# WORK ITEM
Lines to restate from the data below: from the one containing "0 10-5.7 20" to the one containing "197 208 170", both included. Give them again exactly, and only them.

** DATA SHOWN follows **

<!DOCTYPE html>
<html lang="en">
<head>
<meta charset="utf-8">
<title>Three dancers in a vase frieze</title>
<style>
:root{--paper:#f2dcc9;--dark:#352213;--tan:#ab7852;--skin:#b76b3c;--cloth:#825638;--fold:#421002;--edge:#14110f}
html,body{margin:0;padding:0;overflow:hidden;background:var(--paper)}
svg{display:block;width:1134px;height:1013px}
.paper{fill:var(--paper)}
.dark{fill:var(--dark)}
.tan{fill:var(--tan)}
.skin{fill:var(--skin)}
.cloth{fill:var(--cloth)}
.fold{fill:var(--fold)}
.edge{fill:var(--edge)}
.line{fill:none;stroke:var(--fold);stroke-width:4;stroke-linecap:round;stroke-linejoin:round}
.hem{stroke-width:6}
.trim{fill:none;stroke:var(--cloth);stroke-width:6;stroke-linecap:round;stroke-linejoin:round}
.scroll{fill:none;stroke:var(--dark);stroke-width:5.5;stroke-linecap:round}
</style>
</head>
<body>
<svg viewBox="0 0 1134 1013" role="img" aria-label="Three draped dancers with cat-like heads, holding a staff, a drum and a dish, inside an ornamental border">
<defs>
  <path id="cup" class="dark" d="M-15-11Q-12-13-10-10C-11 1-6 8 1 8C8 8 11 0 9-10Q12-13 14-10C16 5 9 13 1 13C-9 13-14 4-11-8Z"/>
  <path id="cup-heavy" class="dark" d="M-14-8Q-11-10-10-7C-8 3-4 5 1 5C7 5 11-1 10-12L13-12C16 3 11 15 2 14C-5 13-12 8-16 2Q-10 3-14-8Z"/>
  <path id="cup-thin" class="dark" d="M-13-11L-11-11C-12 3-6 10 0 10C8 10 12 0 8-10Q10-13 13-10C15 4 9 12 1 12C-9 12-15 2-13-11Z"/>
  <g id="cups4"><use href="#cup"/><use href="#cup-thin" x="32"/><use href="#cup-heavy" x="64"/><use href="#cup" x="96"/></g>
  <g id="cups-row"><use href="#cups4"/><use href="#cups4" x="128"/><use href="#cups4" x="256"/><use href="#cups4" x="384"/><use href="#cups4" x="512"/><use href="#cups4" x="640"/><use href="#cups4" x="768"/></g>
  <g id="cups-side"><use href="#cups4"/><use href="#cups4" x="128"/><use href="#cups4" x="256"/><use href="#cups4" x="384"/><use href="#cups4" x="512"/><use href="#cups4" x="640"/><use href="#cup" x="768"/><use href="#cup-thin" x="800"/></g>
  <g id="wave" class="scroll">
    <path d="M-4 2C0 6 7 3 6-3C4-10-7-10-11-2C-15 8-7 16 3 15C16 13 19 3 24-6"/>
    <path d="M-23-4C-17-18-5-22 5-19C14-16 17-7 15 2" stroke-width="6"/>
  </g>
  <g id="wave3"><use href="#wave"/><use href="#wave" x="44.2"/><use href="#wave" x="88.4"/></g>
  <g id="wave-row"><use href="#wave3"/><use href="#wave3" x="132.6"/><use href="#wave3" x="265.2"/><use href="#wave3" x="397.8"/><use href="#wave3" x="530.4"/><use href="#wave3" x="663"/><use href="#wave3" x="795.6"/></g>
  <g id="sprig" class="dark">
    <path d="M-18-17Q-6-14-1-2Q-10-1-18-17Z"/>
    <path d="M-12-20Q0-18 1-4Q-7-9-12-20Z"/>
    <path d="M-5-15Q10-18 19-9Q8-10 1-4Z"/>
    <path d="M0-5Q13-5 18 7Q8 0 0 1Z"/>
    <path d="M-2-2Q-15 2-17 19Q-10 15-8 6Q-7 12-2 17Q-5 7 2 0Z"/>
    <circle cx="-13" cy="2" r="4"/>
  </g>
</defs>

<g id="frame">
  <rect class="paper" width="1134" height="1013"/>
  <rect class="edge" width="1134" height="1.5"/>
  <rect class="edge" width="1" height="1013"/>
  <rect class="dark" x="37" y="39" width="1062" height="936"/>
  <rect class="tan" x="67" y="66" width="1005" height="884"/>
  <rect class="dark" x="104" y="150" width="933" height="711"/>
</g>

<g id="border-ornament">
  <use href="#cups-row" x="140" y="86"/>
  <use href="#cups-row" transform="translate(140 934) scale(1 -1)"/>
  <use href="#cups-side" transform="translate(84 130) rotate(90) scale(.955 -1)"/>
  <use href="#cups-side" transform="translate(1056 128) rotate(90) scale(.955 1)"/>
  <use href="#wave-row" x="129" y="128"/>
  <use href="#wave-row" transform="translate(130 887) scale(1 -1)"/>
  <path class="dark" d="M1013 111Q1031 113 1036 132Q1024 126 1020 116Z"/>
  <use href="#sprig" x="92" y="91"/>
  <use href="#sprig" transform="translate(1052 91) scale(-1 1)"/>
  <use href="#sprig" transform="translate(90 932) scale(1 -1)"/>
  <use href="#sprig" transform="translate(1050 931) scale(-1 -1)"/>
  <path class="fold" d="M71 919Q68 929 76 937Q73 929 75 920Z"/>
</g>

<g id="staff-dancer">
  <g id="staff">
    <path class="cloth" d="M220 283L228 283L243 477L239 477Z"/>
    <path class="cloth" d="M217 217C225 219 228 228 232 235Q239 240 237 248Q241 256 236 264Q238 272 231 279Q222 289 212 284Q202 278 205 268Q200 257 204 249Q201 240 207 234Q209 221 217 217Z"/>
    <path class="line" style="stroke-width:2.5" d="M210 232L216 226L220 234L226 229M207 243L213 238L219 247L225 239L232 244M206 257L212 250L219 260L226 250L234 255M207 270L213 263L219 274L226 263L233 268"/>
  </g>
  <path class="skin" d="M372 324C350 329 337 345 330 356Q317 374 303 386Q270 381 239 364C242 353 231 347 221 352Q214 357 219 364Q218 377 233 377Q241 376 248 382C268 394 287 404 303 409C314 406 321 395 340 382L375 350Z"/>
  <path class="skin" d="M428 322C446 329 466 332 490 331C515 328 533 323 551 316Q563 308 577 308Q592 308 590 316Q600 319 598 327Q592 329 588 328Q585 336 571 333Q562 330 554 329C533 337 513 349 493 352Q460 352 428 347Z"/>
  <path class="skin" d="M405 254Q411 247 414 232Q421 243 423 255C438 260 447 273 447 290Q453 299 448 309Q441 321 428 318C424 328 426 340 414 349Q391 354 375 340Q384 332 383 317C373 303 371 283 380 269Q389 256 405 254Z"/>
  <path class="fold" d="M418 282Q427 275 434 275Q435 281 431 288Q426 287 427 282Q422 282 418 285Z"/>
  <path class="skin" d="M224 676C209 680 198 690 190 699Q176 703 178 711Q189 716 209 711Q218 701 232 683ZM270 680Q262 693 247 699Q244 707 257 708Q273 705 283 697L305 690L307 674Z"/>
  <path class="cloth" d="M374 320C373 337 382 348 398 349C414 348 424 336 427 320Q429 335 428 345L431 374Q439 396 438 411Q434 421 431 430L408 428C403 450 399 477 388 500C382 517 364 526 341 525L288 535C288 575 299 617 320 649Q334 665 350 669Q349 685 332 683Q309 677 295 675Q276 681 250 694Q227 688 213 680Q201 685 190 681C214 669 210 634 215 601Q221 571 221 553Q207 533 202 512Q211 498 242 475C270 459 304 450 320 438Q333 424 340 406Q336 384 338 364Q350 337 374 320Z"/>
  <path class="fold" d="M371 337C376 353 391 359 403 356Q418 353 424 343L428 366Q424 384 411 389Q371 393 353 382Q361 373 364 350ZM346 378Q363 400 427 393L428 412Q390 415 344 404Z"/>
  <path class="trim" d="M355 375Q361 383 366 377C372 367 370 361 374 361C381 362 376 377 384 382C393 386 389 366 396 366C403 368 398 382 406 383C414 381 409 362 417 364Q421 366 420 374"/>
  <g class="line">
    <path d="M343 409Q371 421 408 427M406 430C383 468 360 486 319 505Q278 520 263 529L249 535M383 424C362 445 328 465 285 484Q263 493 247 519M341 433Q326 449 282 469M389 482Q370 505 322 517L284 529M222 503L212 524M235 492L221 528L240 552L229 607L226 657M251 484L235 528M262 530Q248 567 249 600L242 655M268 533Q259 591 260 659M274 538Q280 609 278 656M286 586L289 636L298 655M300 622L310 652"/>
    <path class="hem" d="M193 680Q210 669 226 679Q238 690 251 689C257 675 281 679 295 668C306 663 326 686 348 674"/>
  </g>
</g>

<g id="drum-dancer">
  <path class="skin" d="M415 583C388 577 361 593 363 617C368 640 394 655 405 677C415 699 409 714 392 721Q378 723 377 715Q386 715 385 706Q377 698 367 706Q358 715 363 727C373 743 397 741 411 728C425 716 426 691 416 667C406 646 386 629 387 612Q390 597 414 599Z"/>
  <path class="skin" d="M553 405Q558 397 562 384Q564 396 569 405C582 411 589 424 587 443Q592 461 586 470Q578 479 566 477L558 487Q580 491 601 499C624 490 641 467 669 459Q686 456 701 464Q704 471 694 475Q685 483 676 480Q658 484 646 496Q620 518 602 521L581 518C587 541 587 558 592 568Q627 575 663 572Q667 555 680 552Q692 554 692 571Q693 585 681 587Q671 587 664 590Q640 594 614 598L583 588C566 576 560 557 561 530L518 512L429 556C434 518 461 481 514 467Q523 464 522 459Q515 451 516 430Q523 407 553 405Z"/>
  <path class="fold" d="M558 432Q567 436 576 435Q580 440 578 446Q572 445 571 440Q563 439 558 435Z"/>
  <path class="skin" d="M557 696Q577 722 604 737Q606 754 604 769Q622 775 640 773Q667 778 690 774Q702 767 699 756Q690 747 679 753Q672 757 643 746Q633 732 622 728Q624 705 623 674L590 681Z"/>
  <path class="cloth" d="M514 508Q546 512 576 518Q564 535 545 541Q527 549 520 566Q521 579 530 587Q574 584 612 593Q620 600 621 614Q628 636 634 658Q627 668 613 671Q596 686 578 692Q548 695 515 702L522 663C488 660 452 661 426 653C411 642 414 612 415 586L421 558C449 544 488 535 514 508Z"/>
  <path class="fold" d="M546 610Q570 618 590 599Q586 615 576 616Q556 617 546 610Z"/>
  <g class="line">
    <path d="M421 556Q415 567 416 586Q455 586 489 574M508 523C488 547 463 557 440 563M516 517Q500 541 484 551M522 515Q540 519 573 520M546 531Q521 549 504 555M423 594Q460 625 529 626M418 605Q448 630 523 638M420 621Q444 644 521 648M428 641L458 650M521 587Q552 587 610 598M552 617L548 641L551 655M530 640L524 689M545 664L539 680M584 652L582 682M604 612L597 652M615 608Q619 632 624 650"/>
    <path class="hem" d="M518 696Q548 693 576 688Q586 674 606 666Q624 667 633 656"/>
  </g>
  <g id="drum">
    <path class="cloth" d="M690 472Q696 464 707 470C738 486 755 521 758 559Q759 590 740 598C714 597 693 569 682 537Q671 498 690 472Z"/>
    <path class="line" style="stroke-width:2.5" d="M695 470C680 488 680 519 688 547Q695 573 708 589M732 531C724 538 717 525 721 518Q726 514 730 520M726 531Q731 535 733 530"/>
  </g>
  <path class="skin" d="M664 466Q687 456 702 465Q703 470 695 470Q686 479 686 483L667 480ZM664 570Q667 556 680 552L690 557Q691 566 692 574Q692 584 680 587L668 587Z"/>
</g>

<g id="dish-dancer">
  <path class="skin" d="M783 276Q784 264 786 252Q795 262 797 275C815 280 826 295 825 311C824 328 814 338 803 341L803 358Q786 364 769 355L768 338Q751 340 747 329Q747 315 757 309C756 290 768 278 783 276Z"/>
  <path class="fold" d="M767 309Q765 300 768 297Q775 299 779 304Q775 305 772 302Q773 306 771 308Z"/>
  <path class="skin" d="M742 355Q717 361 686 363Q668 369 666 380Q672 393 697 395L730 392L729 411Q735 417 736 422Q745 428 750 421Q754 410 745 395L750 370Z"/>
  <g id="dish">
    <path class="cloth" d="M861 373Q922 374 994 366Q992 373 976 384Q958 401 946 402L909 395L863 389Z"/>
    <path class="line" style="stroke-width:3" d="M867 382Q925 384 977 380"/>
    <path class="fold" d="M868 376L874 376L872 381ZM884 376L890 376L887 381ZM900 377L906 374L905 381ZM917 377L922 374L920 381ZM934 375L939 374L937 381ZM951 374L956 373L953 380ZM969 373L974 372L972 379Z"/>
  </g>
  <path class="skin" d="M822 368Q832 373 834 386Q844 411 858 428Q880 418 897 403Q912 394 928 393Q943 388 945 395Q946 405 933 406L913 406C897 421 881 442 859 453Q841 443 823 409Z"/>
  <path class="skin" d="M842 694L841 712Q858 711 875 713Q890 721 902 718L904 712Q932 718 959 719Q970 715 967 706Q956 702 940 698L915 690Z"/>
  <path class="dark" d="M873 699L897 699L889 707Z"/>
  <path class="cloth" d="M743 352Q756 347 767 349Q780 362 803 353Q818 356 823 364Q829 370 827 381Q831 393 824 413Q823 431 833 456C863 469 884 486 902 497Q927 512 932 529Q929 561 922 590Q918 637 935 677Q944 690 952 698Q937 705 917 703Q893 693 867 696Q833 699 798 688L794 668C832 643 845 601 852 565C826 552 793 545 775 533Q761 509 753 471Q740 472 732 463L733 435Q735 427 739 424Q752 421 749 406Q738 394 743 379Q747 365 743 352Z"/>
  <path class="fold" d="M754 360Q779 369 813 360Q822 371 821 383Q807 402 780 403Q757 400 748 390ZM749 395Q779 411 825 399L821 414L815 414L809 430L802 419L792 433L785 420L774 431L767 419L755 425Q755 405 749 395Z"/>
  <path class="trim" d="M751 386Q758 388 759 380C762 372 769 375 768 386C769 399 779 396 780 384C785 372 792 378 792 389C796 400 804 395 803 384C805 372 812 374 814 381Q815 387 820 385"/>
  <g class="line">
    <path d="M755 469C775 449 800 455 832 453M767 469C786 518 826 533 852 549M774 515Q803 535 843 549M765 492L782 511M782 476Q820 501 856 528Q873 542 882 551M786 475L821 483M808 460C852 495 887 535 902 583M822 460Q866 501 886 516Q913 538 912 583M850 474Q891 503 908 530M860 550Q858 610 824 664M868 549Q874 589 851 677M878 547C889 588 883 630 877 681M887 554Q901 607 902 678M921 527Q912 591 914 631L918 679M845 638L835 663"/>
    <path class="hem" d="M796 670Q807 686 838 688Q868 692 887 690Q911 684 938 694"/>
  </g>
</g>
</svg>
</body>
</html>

** End of DATA SHOWN **
** DATA SHOWN follows **

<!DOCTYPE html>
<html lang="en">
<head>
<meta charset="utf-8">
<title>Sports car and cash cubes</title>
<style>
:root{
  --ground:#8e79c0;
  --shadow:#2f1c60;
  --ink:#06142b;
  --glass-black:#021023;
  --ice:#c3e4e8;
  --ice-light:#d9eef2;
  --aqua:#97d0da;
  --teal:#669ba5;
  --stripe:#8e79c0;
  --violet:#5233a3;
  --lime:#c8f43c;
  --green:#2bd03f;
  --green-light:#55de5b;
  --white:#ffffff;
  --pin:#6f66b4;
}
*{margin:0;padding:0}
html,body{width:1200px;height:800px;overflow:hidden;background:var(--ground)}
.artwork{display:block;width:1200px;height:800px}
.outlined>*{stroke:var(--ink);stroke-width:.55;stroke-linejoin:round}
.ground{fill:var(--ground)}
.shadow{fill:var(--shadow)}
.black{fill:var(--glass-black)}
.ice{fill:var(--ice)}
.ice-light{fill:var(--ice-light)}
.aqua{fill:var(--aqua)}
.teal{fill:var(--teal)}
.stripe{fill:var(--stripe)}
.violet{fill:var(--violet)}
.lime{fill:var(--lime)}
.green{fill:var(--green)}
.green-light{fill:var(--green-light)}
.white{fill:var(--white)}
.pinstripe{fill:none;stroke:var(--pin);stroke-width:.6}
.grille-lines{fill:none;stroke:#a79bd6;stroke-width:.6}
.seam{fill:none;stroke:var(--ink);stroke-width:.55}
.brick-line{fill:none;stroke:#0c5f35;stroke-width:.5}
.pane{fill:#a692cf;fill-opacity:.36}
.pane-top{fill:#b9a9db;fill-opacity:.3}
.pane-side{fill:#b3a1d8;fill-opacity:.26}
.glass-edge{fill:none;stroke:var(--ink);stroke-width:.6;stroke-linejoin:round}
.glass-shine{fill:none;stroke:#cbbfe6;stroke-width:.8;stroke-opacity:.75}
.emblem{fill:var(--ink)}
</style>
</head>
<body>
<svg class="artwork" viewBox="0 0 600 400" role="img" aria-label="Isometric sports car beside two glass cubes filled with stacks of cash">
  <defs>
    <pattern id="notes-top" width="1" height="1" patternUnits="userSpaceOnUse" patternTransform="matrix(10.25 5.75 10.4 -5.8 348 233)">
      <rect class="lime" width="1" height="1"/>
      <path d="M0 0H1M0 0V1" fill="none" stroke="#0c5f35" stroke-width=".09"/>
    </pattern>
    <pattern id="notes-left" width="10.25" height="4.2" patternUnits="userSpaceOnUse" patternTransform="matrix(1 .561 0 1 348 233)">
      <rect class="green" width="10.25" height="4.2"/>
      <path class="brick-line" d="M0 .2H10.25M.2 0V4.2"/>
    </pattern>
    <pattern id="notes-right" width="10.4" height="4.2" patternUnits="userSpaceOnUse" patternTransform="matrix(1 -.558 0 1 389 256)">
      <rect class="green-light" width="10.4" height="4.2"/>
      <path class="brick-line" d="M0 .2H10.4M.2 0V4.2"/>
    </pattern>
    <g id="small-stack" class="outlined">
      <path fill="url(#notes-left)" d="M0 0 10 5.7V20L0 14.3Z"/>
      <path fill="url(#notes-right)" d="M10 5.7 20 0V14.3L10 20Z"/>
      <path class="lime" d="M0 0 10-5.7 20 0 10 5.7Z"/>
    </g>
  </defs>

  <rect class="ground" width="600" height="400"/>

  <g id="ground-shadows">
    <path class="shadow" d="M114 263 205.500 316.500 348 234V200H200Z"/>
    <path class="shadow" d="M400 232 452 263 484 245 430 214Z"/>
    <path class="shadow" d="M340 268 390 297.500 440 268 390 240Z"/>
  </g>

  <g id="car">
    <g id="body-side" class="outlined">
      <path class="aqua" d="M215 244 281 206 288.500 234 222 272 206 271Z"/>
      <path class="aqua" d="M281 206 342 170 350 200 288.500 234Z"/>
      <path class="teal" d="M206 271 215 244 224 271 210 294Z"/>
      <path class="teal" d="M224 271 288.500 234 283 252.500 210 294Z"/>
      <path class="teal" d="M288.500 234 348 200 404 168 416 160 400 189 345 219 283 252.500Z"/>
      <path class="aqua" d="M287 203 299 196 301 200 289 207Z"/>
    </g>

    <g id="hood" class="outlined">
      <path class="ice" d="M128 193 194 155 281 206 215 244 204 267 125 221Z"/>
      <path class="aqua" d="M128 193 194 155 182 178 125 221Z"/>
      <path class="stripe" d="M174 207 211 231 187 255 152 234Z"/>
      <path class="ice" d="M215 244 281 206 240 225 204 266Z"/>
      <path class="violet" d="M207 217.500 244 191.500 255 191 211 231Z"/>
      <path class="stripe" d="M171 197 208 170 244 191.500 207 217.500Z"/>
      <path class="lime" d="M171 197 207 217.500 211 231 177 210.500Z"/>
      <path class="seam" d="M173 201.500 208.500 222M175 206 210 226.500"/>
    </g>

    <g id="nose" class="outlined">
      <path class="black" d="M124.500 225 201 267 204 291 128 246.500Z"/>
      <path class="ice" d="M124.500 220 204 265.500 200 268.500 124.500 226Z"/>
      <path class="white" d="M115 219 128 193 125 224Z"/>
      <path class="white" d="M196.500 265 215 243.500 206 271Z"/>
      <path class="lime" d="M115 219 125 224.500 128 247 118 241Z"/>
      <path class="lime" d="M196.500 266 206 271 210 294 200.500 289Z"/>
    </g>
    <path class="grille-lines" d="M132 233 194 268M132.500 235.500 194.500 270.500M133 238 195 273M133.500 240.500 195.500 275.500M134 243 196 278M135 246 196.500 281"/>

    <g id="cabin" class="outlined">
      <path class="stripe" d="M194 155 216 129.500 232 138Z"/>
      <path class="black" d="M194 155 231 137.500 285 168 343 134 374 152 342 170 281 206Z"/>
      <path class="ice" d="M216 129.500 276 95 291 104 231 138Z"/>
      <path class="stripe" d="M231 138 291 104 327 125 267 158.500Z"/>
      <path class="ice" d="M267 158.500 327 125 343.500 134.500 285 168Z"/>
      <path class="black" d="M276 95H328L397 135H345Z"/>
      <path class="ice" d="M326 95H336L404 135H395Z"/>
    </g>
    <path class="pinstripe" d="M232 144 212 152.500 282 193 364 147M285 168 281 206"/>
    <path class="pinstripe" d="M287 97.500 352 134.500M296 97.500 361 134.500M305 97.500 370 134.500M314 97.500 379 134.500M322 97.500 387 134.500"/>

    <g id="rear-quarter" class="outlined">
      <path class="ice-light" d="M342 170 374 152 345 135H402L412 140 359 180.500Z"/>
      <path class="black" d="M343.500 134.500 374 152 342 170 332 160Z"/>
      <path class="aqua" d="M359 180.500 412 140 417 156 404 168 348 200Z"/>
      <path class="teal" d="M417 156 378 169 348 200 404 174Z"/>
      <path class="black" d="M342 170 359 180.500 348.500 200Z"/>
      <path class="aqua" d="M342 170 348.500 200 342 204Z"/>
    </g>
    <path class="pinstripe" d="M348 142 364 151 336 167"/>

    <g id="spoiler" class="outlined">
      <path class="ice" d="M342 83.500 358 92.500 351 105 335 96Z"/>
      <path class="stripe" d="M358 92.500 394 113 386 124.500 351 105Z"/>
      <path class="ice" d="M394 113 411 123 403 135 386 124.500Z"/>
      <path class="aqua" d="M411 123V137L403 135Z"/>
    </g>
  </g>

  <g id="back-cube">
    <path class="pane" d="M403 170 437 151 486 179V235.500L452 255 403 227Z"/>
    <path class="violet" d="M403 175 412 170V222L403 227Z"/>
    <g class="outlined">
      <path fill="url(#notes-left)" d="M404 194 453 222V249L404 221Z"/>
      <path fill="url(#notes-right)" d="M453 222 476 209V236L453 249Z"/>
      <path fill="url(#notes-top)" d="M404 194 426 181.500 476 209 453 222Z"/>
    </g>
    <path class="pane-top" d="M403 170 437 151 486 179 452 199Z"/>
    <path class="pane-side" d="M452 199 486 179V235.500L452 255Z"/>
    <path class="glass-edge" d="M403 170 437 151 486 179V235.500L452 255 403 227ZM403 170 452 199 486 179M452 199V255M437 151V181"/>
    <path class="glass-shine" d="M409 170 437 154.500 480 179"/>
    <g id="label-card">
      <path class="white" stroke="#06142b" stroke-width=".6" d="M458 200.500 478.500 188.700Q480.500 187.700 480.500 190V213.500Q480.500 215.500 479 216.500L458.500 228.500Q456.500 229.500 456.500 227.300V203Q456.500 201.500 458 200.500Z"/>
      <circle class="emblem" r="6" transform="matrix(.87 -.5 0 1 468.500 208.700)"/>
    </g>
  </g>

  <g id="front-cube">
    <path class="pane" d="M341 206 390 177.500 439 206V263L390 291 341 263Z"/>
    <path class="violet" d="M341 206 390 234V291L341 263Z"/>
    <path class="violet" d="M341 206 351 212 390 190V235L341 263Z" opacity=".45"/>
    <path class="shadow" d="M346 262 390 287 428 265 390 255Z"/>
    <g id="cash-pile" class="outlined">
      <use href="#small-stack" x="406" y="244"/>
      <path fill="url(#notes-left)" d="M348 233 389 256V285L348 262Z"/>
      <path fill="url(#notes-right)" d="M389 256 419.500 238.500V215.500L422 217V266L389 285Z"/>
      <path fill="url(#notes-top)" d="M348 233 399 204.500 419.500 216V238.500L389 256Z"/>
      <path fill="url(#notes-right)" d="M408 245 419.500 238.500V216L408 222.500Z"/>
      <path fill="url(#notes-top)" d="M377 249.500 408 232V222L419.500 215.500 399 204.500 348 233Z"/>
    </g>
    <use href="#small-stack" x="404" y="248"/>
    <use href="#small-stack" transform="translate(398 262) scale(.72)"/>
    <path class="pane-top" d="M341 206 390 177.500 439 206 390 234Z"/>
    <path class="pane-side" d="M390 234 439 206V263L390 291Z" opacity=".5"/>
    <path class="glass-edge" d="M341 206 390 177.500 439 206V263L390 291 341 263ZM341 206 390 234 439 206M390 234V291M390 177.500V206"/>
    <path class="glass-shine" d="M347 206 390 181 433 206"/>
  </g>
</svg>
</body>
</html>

** End of DATA SHOWN **

# WRITTEN ANSWER
      <path class="lime" d="M0 0 10-5.7 20 0 10 5.7Z"/>
    </g>
  </defs>

  <rect class="ground" width="600" height="400"/>

  <g id="ground-shadows">
    <path class="shadow" d="M114 263 205.500 316.500 348 234V200H200Z"/>
    <path class="shadow" d="M400 232 452 263 484 245 430 214Z"/>
    <path class="shadow" d="M340 268 390 297.500 440 268 390 240Z"/>
  </g>

  <g id="car">
    <g id="body-side" class="outlined">
      <path class="aqua" d="M215 244 281 206 288.500 234 222 272 206 271Z"/>
      <path class="aqua" d="M281 206 342 170 350 200 288.500 234Z"/>
      <path class="teal" d="M206 271 215 244 224 271 210 294Z"/>
      <path class="teal" d="M224 271 288.500 234 283 252.500 210 294Z"/>
      <path class="teal" d="M288.500 234 348 200 404 168 416 160 400 189 345 219 283 252.500Z"/>
      <path class="aqua" d="M287 203 299 196 301 200 289 207Z"/>
    </g>

    <g id="hood" class="outlined">
      <path class="ice" d="M128 193 194 155 281 206 215 244 204 267 125 221Z"/>
      <path class="aqua" d="M128 193 194 155 182 178 125 221Z"/>
      <path class="stripe" d="M174 207 211 231 187 255 152 234Z"/>
      <path class="ice" d="M215 244 281 206 240 225 204 266Z"/>
      <path class="violet" d="M207 217.500 244 191.500 255 191 211 231Z"/>
      <path class="stripe" d="M171 197 208 170 244 191.500 207 217.500Z"/>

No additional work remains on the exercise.